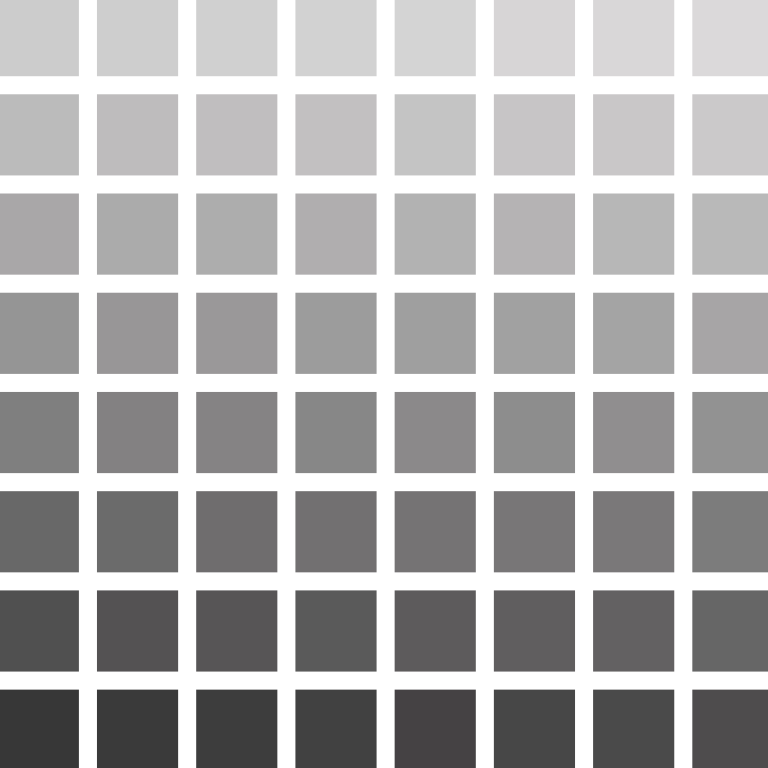
Give the GLSL for this pattern, as a Shadertoy shader.

```glsl
// Grid of square grey swatches on white, darkest at lower left and lightest at upper right.

float hash(vec2 p) {
    return fract(sin(dot(p, vec2(127.1, 311.7))) * 43758.5453);
}

// Grey ramp that climbs along each row, then continues in the row above
vec3 swatchColor(vec2 cell) {
    float t = (cell.x + 8.0 * cell.y) / 63.0;
    float grey = 0.215 + t * (0.81 - 0.17 * t);

    // About half of the swatches lean slightly mauve
    float mauve = step(0.45, hash(cell));
    return vec3(grey) + mauve * vec3(0.003, -0.005, -0.001);
}

void mainImage(out vec4 fragColor, in vec2 fragCoord) {
    float pitch = 0.1292;
    vec2 uv = fragCoord / iResolution.y;

    // Cell centres sit on whole numbers; the outer cells are cropped by the canvas
    vec2 grid = (uv - vec2(0.0499, 0.0492)) / pitch;
    vec2 cell = floor(grid + 0.5);
    vec2 edge = abs(grid - cell) - 0.409;

    // Antialiased square, one pixel of softening
    float pixel = 1.0 / (iResolution.y * pitch);
    vec2 cover = clamp(0.5 - edge / pixel, 0.0, 1.0);

    vec3 color = mix(vec3(1.0), swatchColor(cell), cover.x * cover.y);
    fragColor = vec4(color, 1.0);
}
```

++++++++++

Work request → Copy out every line of the data in which the word "pixel" is found.

Response area →
    // Antialiased square, one pixel of softening
    float pixel = 1.0 / (iResolution.y * pitch);
    vec2 cover = clamp(0.5 - edge / pixel, 0.0, 1.0);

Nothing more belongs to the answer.